Sometimes when developing, we run into bugs. Here, one of our programmers details how we approached a bug that was occurring with our text input in the Clinical Encounters platform.
For being a unity project, ours is heavily-centered around Canvas and UI work instead of things like 3D or 2D game work. Unity’s built-in text component works pretty well for the most part, but we encountered a strange problem with it. In the editor, every now and again, all text across the program would suddenly transform into a jumbled mess. The program still ran just fine, but with the text unreadable, it was practically unusable. We thought it was simply an editor-only problem, so we ignored it and went on our merry ways since it wasn’t affecting the builds.
Or so we thought.
Not Just an Editor Problem

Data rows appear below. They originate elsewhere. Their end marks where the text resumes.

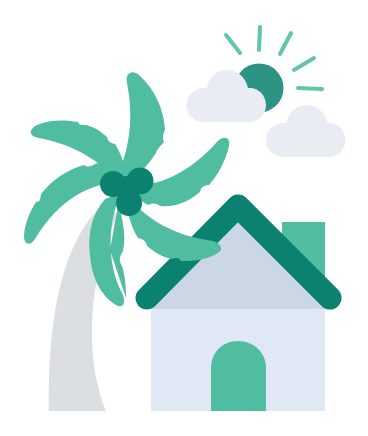
<!DOCTYPE html>
<html lang="en">
<head>
<meta charset="utf-8">
<title>Beach house</title>
<style>
:root {
  --paper: #ffffff;
  --leaf: #50bda1;
  --deep: #0b826f;
  --sun: #2b9482;
  --ray: #62c6ac;
  --cloud: #e9ecf2;
  --wall: #e0e7f5;
  --gable: #cbd7e5;
  --trunk: #dcdfe2;
}
html, body { margin: 0; background: var(--paper); overflow: hidden; }
svg { display: block; width: 368px; height: 436px; }
.leaf { fill: var(--leaf); }
.deep { fill: var(--deep); }
.sun { fill: var(--sun); }
.rays { stroke: var(--ray); stroke-width: 4; stroke-linecap: round; }
.cloud { fill: var(--cloud); }
.wall { fill: var(--wall); }
.gable { fill: var(--gable); }
.trunk { fill: var(--trunk); }
.roof { fill: none; stroke: var(--deep); stroke-width: 23; stroke-linecap: round; stroke-linejoin: round; }
</style>
</head>
<body>
<svg viewBox="0 0 368 436" role="img" aria-label="House with a palm tree under a sun and clouds">
  <defs>
    <path id="cloud-shape" d="M204 122A17 17 0 0 1 203 88C204 88 206 88 207 88C209 77 217 70 227 70C238 70 246 78 248 88C258 87 266 95 266 105C266 114 259 122 249 122Z"/>
  </defs>

  <g id="sky">
    <g class="rays">
      <line x1="226" y1="35" x2="240" y2="53"/>
      <line x1="260" y1="27" x2="259" y2="50"/>
      <line x1="291" y1="33" x2="280" y2="54"/>
      <line x1="314" y1="58" x2="294" y2="70"/>
      <line x1="298" y1="88" x2="322" y2="89"/>
    </g>
    <circle class="sun" cx="259" cy="88" r="24.5"/>
    <use class="cloud" href="#cloud-shape"/>
    <use class="cloud" href="#cloud-shape" x="79.5" y="35"/>
  </g>

  <g id="house">
    <rect class="leaf" x="282" y="222" width="43" height="70"/>
    <rect class="wall" x="151" y="306" width="174" height="105"/>
    <polygon class="gable" points="151,309 151,300 238,215 325,300 325,309"/>
    <path class="leaf" d="M211 411V368C211 352 223 341 238 341C253 341 266 352 266 368V411Z"/>
    <path class="roof" d="M147 298L238 206L330 298"/>
  </g>

  <g id="palm">
    <path class="trunk" d="M49 411C48 340 55 253 100 207L118 214C94 262 80 345 106 411Z"/>
    <g id="fronds" class="leaf">
      <path d="M119 172C129 148 134 119 127 83C125 73 132 69 139 75C156 90 164 111 165 130C163 134 162 138 164 142C160 147 157 149 156 153C149 164 140 173 129 184Z"/>
      <path d="M122 186C104 164 77 145 39 138C28 136 29 129 37 125C50 119 66 120 78 122C79 126 83 125 86 125C97 128 101 132 107 137C108 142 111 143 115 144C122 155 126 169 129 184Z"/>
      <path d="M124 182C91 182 59 199 35 239C31 246 25 245 24 238C24 226 29 213 36 202C41 202 40 198 41 194C53 179 67 170 84 165C88 168 92 166 97 163C107 165 117 170 127 180Z"/>
      <path d="M121 193C108 221 106 262 122 293C127 303 123 309 116 305C101 296 92 278 90 256C87 232 93 213 105 199ZM119 200C121 219 127 232 123 251C119 257 119 261 122 266C125 276 126 285 126 298L110 250Z"/>
      <path d="M128 184C153 189 187 175 215 144C223 134 231 137 229 146C226 160 218 175 209 185C204 185 201 187 200 192C185 204 174 207 160 206C156 203 152 203 149 205C140 202 134 194 128 184Z"/>
      <path d="M124 190C139 214 168 234 207 240C217 241 222 245 221 250C217 256 199 262 181 261C179 257 175 258 171 259C160 256 153 251 147 246C146 241 143 239 138 238C130 225 126 208 124 190Z"/>
    </g>
    <g id="coconuts" class="deep">
      <circle cx="113" cy="184" r="13"/>
      <circle cx="140" cy="181" r="13.5"/>
      <circle cx="129" cy="203" r="13"/>
      <circle cx="127" cy="188" r="12"/>
    </g>
  </g>
</svg>
</body>
</html>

During some internal testing, somebody had encountered the bug while using a built version of the software. For reference, normal text (Left Rendering) would become jumbled (Right Rendering). Now that we had evidence that the bug could happen in a build, we started to take it seriously.
The first step was to research why something like this was happening. One of the lead programmers on the Clinical Encounters team discovered that it seemed that the reference to the font we used was being updated so it was seemingly outside of an array of given fonts. This would explain why the text was jumbled, but not what caused the de-reference or how to prevent it, so we kept going.
TextMesh Pro was also discovered as an alternative text component. TextMesh Pro is a unity plugin that was picked up by the Unity team a year ago during the reign of Unity 5.5. It has a range of benefits over Unity’s default text and would overall be an upgrade to the text we were using, but the downside was that we would have to replace all of the text across the entire software. This includes replacing the assets, reformatting them, and making sure they look as good as they did before. This would be a big, tedious commitment, so we opted to search for other options unless it was necessary to make the switch.
It seemed that the implemented try/catch wasn’t working and the error kept slipping through.
As time went on, we would occasionally encounter the bug here and there. It seemed that the implemented try/catch wasn’t working and the error kept slipping through, so I iterated on the try/catch implementation every time the bug surfaced and we kept on trucking.
Upon looking into it on the code side of things, I discovered that it would happen when a custom script helped our input fields resize as appropriate. Since Unity was showing an error when this would happen I threw the code in a try/catch to see if I could stop this from happening. Unfortunately, none of us knew how to recreate the bug on command, so we simply had to wait to see if it was fixed.
Eventually, we made note of how the bug seemed to happen mostly when Unity lost and regained focus. Before this, the build would pause if the executable window lost focus and would resume when clicked on again. So, we changed the program to run in the background. This definitely reduced the frequency of the bug, but it wasn’t completely solved.
Finally, after a certain iteration of the try/catch and adjusting the line that was throwing the error, I got the catch to work and the error was avoided! I can’t say for sure exactly what the root of the cause was, but it involved referencing the size of the input field and then calculating the new height with that information all on the same line. Separating the current size calculation and when we calculated the new size worked and we haven’t had the bug since.
Thanks to the discovery of TextMesh Pro, we will be heavily considering it for future projects. We’ve even used it in one place in Clinical Encounters already and it’s been pretty helpful for that. It has some quirks still, but overall it’s a great asset to know about. Having options can be important and can add great flexibility to your development cycle. As for the text issue, we will hopefully never have to encounter something like that again, but we have the tools we will need to handle it if it ever comes up.
You can read more about the Clinical Encounters platform at its website.